## Dataset entries
=====

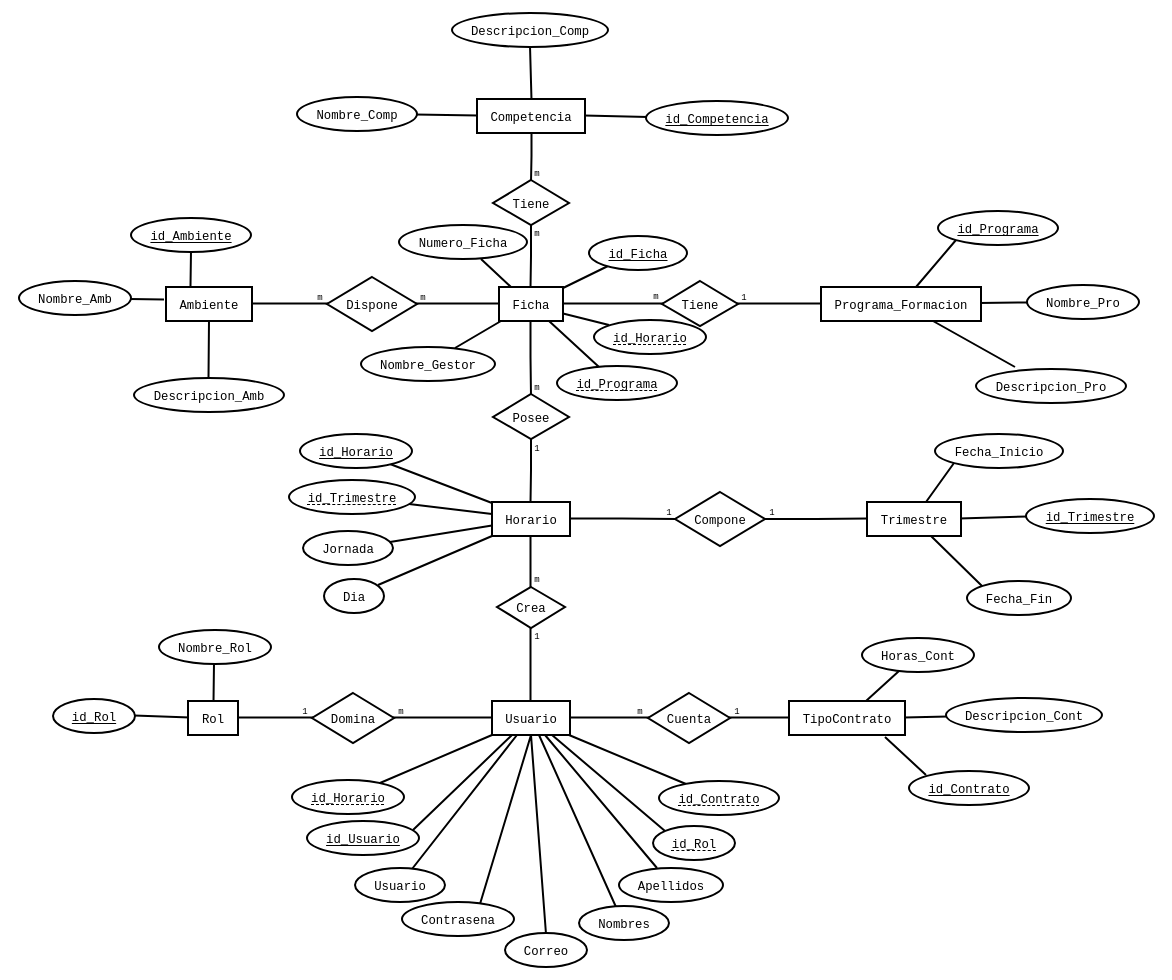
<!DOCTYPE html>
<html lang="es">
<head>
<meta charset="utf-8">
<title>Modelo entidad relación</title>
<style>
:root { --ink: #000; --paper: #fff; }
* { box-sizing: border-box; }
body { margin: 0; background: var(--paper); }
.diagram {
  position: relative; width: 1172px; height: 980px; overflow: hidden;
  background: var(--paper); color: var(--ink);
  font-family: "Liberation Mono", monospace; font-size: 12.3px;
}
.shapes { position: absolute; inset: 0; display: block; }
.links, .diamonds { stroke: var(--ink); stroke-width: 2; fill: none; }
.diamonds { fill: var(--paper); }
.entity, .attribute, .relation, .cardinality {
  position: absolute; text-align: center; white-space: nowrap;
  left: calc((var(--x) - var(--w) / 2) * 1px);
  top: calc((var(--y) - var(--h) / 2) * 1px);
  width: calc(var(--w) * 1px); height: calc(var(--h) * 1px);
}
.entity, .attribute { --h: 36; line-height: 37px; border: 2px solid var(--ink); background: var(--paper); }
.attribute { border-radius: 50%; }
.attribute span { display: inline-block; margin: 0 -20px; }
.key, .foreign {
  text-decoration: underline 1.3px; text-underline-offset: 2px;
  text-decoration-skip-ink: none;
}
.attribute.key span, .attribute.foreign span { text-decoration: inherit; }
.foreign { text-decoration-style: dashed; }
.relation { --w: 90; --h: 36; line-height: 41px; }
.cardinality { --w: 10; --h: 12; line-height: 12px; font-size: 9px; }
</style>
</head>
<body>
<main class="diagram">
<svg class="shapes" width="1172" height="980" viewBox="0 0 1172 980" aria-hidden="true">
  <g class="links">
    <path d="M530 46L531.5 100M415 114.5L478 115.5M584 115.5L648 117"/>
    <path d="M531.5 131V156L531 182M531 224V256L530.5 288"/>
    <path d="M191 251L190.5 286M130 299L164 299.5M209 320L208.5 378"/>
    <path d="M251 303.5H328M415 303.5H500M561 303.5H664M736 303.5H822"/>
    <path d="M481 259L511 287M608 266L561 289M561 313L609 325M501 321L455 348M549 321L599 367"/>
    <path d="M956 240L916 287M979 303L1028 302.5M933 321L1015 367"/>
    <path d="M530.5 320V357L531 396M531 438V470L530.5 503"/>
    <path d="M390 464L492 503M409 504L492 514M390 542L492 525.5M378 585L492 536"/>
    <path d="M568 518.5H622L677 519M764 519H816L868 518.5"/>
    <path d="M954 463L926 502M959 518.5L1028 516.5M931 536L982 586"/>
    <path d="M530.5 535V588M530.5 626V702"/>
    <path d="M214 663L213.5 702M134 715.5L190 717.5"/>
    <path d="M237 717.5H313M393 717.5H492M568 717.5H649M729 717.5H790"/>
    <path d="M899 671L866 701M904 717.5L948 716.5M885 737L926 775"/>
    <path d="M492 735L380 783M512 735L413 830M517 735L412 869M531 735L480 904M531 735L546 934M539 735L616 907M545 735L657 868M552 735L665 831M569 735L686 784"/>
  </g>
  <g class="diamonds">
    <polygon points="531,180 569,203 531,225 493,203"/>
    <polygon points="372,277 417,304 372,331 327,304"/>
    <polygon points="700,281 738,304 700,326 662,304"/>
    <polygon points="531,394 569,417 531,439 493,417"/>
    <polygon points="720,492 765,519 720,546 675,519"/>
    <polygon points="531,587 565,607 531,628 497,607"/>
    <polygon points="353,693 394,718 353,743 312,718"/>
    <polygon points="689,693 730,718 689,743 648,718"/>
  </g>
</svg>

<!-- Competencia -->
<div class="entity" style="--x:531;--y:116;--w:110">Competencia</div>
<div class="attribute" style="--x:530;--y:30;--w:158"><span>Descripcion_Comp</span></div>
<div class="attribute" style="--x:357;--y:114;--w:122"><span>Nombre_Comp</span></div>
<div class="attribute key" style="--x:717;--y:118;--w:144"><span>id_Competencia</span></div>

<!-- Ambiente -->
<div class="entity" style="--x:209;--y:304;--w:88">Ambiente</div>
<div class="attribute key" style="--x:191;--y:235;--w:122"><span>id_Ambiente</span></div>
<div class="attribute" style="--x:75;--y:298;--w:114"><span>Nombre_Amb</span></div>
<div class="attribute" style="--x:209;--y:395;--w:152"><span>Descripcion_Amb</span></div>

<!-- Ficha -->
<div class="entity" style="--x:531;--y:304;--w:66">Ficha</div>
<div class="attribute" style="--x:463;--y:242;--w:130"><span>Numero_Ficha</span></div>
<div class="attribute key" style="--x:638;--y:253;--w:100"><span>id_Ficha</span></div>
<div class="attribute foreign" style="--x:650;--y:337;--w:114"><span>id_Horario</span></div>
<div class="attribute foreign" style="--x:617;--y:383;--w:122"><span>id_Programa</span></div>
<div class="attribute" style="--x:428;--y:364;--w:136"><span>Nombre_Gestor</span></div>

<!-- Programa_Formacion -->
<div class="entity" style="--x:901;--y:304;--w:162">Programa_Formacion</div>
<div class="attribute key" style="--x:998;--y:228;--w:122"><span>id_Programa</span></div>
<div class="attribute" style="--x:1083;--y:302;--w:114"><span>Nombre_Pro</span></div>
<div class="attribute" style="--x:1051;--y:386;--w:152"><span>Descripcion_Pro</span></div>

<!-- Horario -->
<div class="entity" style="--x:531;--y:519;--w:80">Horario</div>
<div class="attribute key" style="--x:356;--y:451;--w:114"><span>id_Horario</span></div>
<div class="attribute foreign" style="--x:352;--y:497;--w:128"><span>id_Trimestre</span></div>
<div class="attribute" style="--x:348;--y:548;--w:92"><span>Jornada</span></div>
<div class="attribute" style="--x:354;--y:596;--w:62"><span>Dia</span></div>

<!-- Trimestre -->
<div class="entity" style="--x:914;--y:519;--w:96">Trimestre</div>
<div class="attribute" style="--x:999;--y:451;--w:130"><span>Fecha_Inicio</span></div>
<div class="attribute key" style="--x:1090;--y:516;--w:130"><span>id_Trimestre</span></div>
<div class="attribute" style="--x:1019;--y:598;--w:106"><span>Fecha_Fin</span></div>

<!-- Rol -->
<div class="entity" style="--x:213;--y:718;--w:52">Rol</div>
<div class="attribute" style="--x:215;--y:647;--w:114"><span>Nombre_Rol</span></div>
<div class="attribute key" style="--x:94;--y:716;--w:84"><span>id_Rol</span></div>

<!-- Usuario -->
<div class="entity" style="--x:531;--y:718;--w:80">Usuario</div>
<div class="attribute foreign" style="--x:348;--y:797;--w:114"><span>id_Horario</span></div>
<div class="attribute key" style="--x:363;--y:838;--w:114"><span>id_Usuario</span></div>
<div class="attribute" style="--x:400;--y:885;--w:92"><span>Usuario</span></div>
<div class="attribute" style="--x:458;--y:919;--w:114"><span>Contrasena</span></div>
<div class="attribute" style="--x:546;--y:950;--w:84"><span>Correo</span></div>
<div class="attribute" style="--x:624;--y:923;--w:92"><span>Nombres</span></div>
<div class="attribute" style="--x:671;--y:885;--w:106"><span>Apellidos</span></div>
<div class="attribute foreign" style="--x:694;--y:843;--w:84"><span>id_Rol</span></div>
<div class="attribute foreign" style="--x:719;--y:798;--w:122"><span>id_Contrato</span></div>

<!-- TipoContrato -->
<div class="entity" style="--x:847;--y:718;--w:118">TipoContrato</div>
<div class="attribute" style="--x:918;--y:655;--w:114"><span>Horas_Cont</span></div>
<div class="attribute" style="--x:1024;--y:715;--w:158"><span>Descripcion_Cont</span></div>
<div class="attribute key" style="--x:969;--y:788;--w:122"><span>id_Contrato</span></div>

<!-- Relaciones -->
<div class="relation" style="--x:531;--y:203">Tiene</div>
<div class="relation" style="--x:372;--y:304">Dispone</div>
<div class="relation" style="--x:700;--y:304">Tiene</div>
<div class="relation" style="--x:531;--y:417">Posee</div>
<div class="relation" style="--x:720;--y:519">Compone</div>
<div class="relation" style="--x:531;--y:607">Crea</div>
<div class="relation" style="--x:353;--y:718">Domina</div>
<div class="relation" style="--x:689;--y:718">Cuenta</div>

<!-- Cardinalidades -->
<div class="cardinality" style="--x:537;--y:174">m</div>
<div class="cardinality" style="--x:537;--y:234">m</div>
<div class="cardinality" style="--x:320;--y:298">m</div>
<div class="cardinality" style="--x:423;--y:298">m</div>
<div class="cardinality" style="--x:656;--y:297">m</div>
<div class="cardinality" style="--x:744;--y:298">1</div>
<div class="cardinality" style="--x:537;--y:388">m</div>
<div class="cardinality" style="--x:537;--y:449">1</div>
<div class="cardinality" style="--x:669;--y:513">1</div>
<div class="cardinality" style="--x:772;--y:513">1</div>
<div class="cardinality" style="--x:537;--y:580">m</div>
<div class="cardinality" style="--x:537;--y:637">1</div>
<div class="cardinality" style="--x:305;--y:712">1</div>
<div class="cardinality" style="--x:401;--y:712">m</div>
<div class="cardinality" style="--x:640;--y:712">m</div>
<div class="cardinality" style="--x:737;--y:712">1</div>
</main>
</body>
</html>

=====

## REQUIRED ACTION
Filter the entries above and copy only the lines that hold "calc".

## ANSWER SPACE
  left: calc((var(--x) - var(--w) / 2) * 1px);
  top: calc((var(--y) - var(--h) / 2) * 1px);
  width: calc(var(--w) * 1px); height: calc(var(--h) * 1px);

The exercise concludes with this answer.